▶ [Work task]:
All records should be written out again exactly.

*** Opening Entries supplied ***

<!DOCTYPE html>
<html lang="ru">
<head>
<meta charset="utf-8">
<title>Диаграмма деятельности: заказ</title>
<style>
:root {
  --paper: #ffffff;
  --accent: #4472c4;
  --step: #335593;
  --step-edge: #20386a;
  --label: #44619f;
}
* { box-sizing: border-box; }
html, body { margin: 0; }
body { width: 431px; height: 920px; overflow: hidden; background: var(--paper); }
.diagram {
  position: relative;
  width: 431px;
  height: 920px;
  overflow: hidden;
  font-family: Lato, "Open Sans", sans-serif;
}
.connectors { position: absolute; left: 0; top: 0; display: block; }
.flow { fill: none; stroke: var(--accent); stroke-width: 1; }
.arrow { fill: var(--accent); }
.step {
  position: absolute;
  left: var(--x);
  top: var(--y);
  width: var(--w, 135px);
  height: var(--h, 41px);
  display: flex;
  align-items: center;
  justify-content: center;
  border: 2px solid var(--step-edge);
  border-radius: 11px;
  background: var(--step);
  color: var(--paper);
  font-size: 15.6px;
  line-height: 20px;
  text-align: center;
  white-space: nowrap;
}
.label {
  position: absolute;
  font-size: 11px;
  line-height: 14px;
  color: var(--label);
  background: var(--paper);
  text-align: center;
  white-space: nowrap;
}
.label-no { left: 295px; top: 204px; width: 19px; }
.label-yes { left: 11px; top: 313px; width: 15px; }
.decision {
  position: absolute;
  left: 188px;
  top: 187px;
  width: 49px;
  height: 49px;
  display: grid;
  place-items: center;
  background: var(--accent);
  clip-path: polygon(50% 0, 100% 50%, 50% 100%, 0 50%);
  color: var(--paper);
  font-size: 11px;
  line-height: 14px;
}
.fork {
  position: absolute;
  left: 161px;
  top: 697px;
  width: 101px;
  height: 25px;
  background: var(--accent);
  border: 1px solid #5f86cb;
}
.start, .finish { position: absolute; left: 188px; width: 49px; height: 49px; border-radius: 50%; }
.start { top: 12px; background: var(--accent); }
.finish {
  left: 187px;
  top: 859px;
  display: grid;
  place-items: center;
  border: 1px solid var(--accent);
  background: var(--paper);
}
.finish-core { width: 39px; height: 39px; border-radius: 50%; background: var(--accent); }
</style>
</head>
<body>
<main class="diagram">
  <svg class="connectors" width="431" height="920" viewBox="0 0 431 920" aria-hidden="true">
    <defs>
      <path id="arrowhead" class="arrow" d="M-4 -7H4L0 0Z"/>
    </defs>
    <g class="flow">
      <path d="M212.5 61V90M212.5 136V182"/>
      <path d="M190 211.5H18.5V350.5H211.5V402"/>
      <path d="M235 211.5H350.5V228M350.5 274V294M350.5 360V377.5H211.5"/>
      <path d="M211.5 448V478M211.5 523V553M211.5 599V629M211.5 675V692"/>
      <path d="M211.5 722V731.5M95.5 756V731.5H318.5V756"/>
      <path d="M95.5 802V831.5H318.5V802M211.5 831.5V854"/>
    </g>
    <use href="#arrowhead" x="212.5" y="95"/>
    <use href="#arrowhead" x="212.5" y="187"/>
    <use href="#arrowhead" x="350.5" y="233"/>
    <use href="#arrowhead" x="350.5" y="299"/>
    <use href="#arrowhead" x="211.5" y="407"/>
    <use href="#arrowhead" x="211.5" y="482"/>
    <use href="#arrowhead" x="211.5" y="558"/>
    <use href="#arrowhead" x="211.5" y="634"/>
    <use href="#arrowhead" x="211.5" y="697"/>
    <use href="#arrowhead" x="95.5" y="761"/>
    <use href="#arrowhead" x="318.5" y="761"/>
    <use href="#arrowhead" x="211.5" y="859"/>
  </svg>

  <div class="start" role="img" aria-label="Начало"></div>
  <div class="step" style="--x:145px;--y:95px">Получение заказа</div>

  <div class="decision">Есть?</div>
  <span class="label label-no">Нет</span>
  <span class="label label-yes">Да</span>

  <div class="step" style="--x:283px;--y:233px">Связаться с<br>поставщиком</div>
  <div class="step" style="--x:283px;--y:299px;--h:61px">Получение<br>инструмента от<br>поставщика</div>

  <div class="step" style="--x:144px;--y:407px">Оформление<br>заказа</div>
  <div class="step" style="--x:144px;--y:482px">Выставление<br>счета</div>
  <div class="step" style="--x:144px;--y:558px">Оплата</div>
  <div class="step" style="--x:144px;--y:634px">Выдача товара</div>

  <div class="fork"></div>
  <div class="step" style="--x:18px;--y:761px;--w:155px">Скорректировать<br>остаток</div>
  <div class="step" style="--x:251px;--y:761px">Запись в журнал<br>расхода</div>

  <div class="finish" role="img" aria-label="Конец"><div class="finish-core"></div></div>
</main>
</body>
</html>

*** Closing Entries supplied ***

▶ [Answer to this task]:
<!DOCTYPE html>
<html lang="ru">
<head>
<meta charset="utf-8">
<title>Диаграмма деятельности: заказ</title>
<style>
:root {
  --paper: #ffffff;
  --accent: #4472c4;
  --step: #335593;
  --step-edge: #20386a;
  --label: #44619f;
}
* { box-sizing: border-box; }
html, body { margin: 0; }
body { width: 431px; height: 920px; overflow: hidden; background: var(--paper); }
.diagram {
  position: relative;
  width: 431px;
  height: 920px;
  overflow: hidden;
  font-family: Lato, "Open Sans", sans-serif;
}
.connectors { position: absolute; left: 0; top: 0; display: block; }
.flow { fill: none; stroke: var(--accent); stroke-width: 1; }
.arrow { fill: var(--accent); }
.step {
  position: absolute;
  left: var(--x);
  top: var(--y);
  width: var(--w, 135px);
  height: var(--h, 41px);
  display: flex;
  align-items: center;
  justify-content: center;
  border: 2px solid var(--step-edge);
  border-radius: 11px;
  background: var(--step);
  color: var(--paper);
  font-size: 15.6px;
  line-height: 20px;
  text-align: center;
  white-space: nowrap;
}
.label {
  position: absolute;
  font-size: 11px;
  line-height: 14px;
  color: var(--label);
  background: var(--paper);
  text-align: center;
  white-space: nowrap;
}
.label-no { left: 295px; top: 204px; width: 19px; }
.label-yes { left: 11px; top: 313px; width: 15px; }
.decision {
  position: absolute;
  left: 188px;
  top: 187px;
  width: 49px;
  height: 49px;
  display: grid;
  place-items: center;
  background: var(--accent);
  clip-path: polygon(50% 0, 100% 50%, 50% 100%, 0 50%);
  color: var(--paper);
  font-size: 11px;
  line-height: 14px;
}
.fork {
  position: absolute;
  left: 161px;
  top: 697px;
  width: 101px;
  height: 25px;
  background: var(--accent);
  border: 1px solid #5f86cb;
}
.start, .finish { position: absolute; left: 188px; width: 49px; height: 49px; border-radius: 50%; }
.start { top: 12px; background: var(--accent); }
.finish {
  left: 187px;
  top: 859px;
  display: grid;
  place-items: center;
  border: 1px solid var(--accent);
  background: var(--paper);
}
.finish-core { width: 39px; height: 39px; border-radius: 50%; background: var(--accent); }
</style>
</head>
<body>
<main class="diagram">
  <svg class="connectors" width="431" height="920" viewBox="0 0 431 920" aria-hidden="true">
    <defs>
      <path id="arrowhead" class="arrow" d="M-4 -7H4L0 0Z"/>
    </defs>
    <g class="flow">
      <path d="M212.5 61V90M212.5 136V182"/>
      <path d="M190 211.5H18.5V350.5H211.5V402"/>
      <path d="M235 211.5H350.5V228M350.5 274V294M350.5 360V377.5H211.5"/>
      <path d="M211.5 448V478M211.5 523V553M211.5 599V629M211.5 675V692"/>
      <path d="M211.5 722V731.5M95.5 756V731.5H318.5V756"/>
      <path d="M95.5 802V831.5H318.5V802M211.5 831.5V854"/>
    </g>
    <use href="#arrowhead" x="212.5" y="95"/>
    <use href="#arrowhead" x="212.5" y="187"/>
    <use href="#arrowhead" x="350.5" y="233"/>
    <use href="#arrowhead" x="350.5" y="299"/>
    <use href="#arrowhead" x="211.5" y="407"/>
    <use href="#arrowhead" x="211.5" y="482"/>
    <use href="#arrowhead" x="211.5" y="558"/>
    <use href="#arrowhead" x="211.5" y="634"/>
    <use href="#arrowhead" x="211.5" y="697"/>
    <use href="#arrowhead" x="95.5" y="761"/>
    <use href="#arrowhead" x="318.5" y="761"/>
    <use href="#arrowhead" x="211.5" y="859"/>
  </svg>

  <div class="start" role="img" aria-label="Начало"></div>
  <div class="step" style="--x:145px;--y:95px">Получение заказа</div>

  <div class="decision">Есть?</div>
  <span class="label label-no">Нет</span>
  <span class="label label-yes">Да</span>

  <div class="step" style="--x:283px;--y:233px">Связаться с<br>поставщиком</div>
  <div class="step" style="--x:283px;--y:299px;--h:61px">Получение<br>инструмента от<br>поставщика</div>

  <div class="step" style="--x:144px;--y:407px">Оформление<br>заказа</div>
  <div class="step" style="--x:144px;--y:482px">Выставление<br>счета</div>
  <div class="step" style="--x:144px;--y:558px">Оплата</div>
  <div class="step" style="--x:144px;--y:634px">Выдача товара</div>

  <div class="fork"></div>
  <div class="step" style="--x:18px;--y:761px;--w:155px">Скорректировать<br>остаток</div>
  <div class="step" style="--x:251px;--y:761px">Запись в журнал<br>расхода</div>

  <div class="finish" role="img" aria-label="Конец"><div class="finish-core"></div></div>
</main>
</body>
</html>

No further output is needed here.